Stroke Risk Factors You Can Control And Can’t control
Physical inactivity can increase your risk of stroke, heart disease, overweight/obesity, high blood pressure, high blood cholesterol and diabetes. Aim for being active at least 150 minutes a week, but if you don’t want to sweat the numbers, just move more and sit less.
Excess body weight and obesity are linked with an increased risk of high blood pressure, diabetes, heart disease and stroke. Losing as little as 5 to 10 pounds can make a significant difference in your risks. Even if weight control has been a lifelong challenge, start by taking small steps today to manage your weight and lower risks.
High Blood Cholesterol
Large amounts of cholesterol in the blood can build up and cause blood clots — leading to a stroke. Also, it appears that low HDL (“good”) cholesterol is a risk factor for stroke in men, but more data is needed to verify if this is true for women as well. Take control of your cholesterol.
Carotid Artery Disease
The carotid arteries in your neck supply blood to your brain.
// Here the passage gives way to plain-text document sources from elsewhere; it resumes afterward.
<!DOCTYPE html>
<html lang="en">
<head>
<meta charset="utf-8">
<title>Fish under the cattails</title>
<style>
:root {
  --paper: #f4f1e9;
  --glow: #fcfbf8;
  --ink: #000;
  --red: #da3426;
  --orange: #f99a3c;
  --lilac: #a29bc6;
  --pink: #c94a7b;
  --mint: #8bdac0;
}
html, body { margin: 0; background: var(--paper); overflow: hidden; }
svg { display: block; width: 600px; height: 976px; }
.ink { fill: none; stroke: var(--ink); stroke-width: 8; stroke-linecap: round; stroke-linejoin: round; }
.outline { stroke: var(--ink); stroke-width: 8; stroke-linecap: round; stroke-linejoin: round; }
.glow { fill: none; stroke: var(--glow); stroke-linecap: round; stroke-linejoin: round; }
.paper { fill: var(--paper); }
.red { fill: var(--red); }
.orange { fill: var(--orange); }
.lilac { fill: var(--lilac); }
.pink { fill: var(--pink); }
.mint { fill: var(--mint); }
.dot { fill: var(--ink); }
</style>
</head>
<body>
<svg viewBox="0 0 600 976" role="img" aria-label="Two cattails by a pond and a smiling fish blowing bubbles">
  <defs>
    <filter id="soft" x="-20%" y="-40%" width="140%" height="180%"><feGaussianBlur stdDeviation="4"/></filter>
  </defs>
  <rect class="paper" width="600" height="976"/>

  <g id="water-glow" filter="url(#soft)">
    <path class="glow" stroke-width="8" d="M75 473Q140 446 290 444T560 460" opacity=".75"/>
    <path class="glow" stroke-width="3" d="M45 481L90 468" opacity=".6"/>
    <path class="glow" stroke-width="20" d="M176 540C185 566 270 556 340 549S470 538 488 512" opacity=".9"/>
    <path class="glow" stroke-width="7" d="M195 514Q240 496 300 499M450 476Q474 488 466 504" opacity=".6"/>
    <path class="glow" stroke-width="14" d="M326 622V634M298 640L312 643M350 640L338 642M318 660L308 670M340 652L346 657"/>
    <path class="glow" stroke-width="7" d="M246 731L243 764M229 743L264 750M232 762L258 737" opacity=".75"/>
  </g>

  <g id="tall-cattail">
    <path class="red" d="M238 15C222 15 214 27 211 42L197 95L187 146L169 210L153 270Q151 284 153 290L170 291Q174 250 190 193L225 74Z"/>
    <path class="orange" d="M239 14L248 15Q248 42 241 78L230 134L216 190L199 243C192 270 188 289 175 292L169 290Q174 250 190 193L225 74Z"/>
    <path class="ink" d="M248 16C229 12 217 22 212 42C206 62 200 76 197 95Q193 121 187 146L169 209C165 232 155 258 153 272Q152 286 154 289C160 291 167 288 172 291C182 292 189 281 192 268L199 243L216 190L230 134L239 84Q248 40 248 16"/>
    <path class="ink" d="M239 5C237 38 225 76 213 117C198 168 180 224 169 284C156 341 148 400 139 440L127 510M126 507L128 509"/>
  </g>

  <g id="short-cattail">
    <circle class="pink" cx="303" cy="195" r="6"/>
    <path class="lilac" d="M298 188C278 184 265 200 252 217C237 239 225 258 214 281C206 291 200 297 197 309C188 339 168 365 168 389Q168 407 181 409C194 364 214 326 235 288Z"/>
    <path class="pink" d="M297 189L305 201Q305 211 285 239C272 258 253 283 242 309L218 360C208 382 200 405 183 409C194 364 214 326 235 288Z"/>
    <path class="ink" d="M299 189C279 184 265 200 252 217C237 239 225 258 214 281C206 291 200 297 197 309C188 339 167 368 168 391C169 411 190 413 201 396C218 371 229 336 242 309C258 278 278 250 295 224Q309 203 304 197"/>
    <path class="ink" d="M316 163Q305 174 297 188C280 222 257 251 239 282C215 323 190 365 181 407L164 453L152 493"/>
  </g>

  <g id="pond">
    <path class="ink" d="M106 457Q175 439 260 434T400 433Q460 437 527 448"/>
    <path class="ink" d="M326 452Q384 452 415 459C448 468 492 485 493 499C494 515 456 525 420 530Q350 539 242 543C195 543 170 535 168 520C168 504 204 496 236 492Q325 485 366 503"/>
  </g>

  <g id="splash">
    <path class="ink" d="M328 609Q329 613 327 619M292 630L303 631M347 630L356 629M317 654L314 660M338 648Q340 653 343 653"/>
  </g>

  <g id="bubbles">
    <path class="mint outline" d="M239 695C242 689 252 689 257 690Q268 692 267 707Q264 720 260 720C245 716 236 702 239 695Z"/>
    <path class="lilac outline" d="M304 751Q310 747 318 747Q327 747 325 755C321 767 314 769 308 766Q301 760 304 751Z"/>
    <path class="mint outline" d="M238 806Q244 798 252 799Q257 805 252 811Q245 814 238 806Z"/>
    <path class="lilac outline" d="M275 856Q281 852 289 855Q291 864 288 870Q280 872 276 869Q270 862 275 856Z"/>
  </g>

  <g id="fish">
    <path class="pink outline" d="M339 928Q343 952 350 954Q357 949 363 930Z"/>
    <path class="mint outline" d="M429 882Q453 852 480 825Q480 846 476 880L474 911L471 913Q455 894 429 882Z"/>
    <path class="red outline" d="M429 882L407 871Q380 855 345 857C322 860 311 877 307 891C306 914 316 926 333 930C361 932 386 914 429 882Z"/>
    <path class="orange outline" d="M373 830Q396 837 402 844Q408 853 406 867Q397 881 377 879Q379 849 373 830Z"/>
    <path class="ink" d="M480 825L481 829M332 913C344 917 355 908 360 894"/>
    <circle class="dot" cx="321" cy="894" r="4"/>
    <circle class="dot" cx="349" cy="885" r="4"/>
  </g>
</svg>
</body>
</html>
A carotid artery narrowed by fatty deposits from atherosclerosis (plaque buildups in artery walls) may become blocked by a blood clot causing a stroke.